Task details - Look through the entries below and show every line containing the word "html".

Collected data -

+++

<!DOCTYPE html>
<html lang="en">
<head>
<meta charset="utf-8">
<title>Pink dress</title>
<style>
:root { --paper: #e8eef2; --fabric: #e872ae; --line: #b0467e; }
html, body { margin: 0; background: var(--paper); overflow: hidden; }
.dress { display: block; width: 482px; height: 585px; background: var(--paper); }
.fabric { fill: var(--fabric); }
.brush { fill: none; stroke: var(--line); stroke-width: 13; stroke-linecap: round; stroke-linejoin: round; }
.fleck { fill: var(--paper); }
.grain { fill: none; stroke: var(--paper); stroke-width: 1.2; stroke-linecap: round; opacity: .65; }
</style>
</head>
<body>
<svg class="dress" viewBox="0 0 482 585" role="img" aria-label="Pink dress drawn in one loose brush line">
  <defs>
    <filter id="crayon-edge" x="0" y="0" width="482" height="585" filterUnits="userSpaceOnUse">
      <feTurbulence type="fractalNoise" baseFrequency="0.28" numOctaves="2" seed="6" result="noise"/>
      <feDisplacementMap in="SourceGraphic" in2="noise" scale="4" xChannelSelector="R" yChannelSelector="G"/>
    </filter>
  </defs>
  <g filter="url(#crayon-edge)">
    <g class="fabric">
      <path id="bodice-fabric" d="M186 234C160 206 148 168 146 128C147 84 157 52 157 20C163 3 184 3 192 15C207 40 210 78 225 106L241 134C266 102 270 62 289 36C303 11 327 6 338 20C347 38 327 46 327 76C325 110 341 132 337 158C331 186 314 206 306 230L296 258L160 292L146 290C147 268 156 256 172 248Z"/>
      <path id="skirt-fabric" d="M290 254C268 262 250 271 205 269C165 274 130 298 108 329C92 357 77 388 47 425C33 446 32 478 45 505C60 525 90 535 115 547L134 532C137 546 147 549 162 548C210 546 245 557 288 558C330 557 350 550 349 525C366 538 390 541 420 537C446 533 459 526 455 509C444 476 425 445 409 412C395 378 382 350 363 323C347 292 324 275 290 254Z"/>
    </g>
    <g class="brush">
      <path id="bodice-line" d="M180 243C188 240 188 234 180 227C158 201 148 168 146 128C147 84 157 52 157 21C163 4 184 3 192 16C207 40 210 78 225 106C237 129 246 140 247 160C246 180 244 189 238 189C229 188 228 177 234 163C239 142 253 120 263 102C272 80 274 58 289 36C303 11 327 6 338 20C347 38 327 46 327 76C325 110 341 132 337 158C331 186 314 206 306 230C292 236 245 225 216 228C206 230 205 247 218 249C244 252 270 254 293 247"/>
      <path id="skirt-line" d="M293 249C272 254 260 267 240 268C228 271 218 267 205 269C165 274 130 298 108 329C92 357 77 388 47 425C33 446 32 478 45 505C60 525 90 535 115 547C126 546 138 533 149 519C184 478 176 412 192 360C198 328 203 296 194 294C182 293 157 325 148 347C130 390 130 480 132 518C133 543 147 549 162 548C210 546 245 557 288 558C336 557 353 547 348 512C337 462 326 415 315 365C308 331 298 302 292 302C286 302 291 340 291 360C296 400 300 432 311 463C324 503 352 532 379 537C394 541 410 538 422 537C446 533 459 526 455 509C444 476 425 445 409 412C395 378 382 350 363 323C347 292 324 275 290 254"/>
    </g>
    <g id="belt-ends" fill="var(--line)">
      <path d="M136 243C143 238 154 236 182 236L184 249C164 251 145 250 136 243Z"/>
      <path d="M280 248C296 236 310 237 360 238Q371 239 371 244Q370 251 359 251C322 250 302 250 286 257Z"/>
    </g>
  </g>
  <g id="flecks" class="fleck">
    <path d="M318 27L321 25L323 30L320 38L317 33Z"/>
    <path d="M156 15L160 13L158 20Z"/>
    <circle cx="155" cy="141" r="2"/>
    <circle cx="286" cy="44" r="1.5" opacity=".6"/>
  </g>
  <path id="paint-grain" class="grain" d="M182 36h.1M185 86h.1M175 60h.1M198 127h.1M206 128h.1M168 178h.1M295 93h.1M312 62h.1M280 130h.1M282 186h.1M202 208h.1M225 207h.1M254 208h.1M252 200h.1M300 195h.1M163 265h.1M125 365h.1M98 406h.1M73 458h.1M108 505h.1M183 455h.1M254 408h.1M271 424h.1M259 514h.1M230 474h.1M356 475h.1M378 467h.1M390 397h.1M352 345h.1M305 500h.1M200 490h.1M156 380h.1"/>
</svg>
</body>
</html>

+++

Solution for this problem -
<!DOCTYPE html>
<html lang="en">
html, body { margin: 0; background: var(--paper); overflow: hidden; }
</html>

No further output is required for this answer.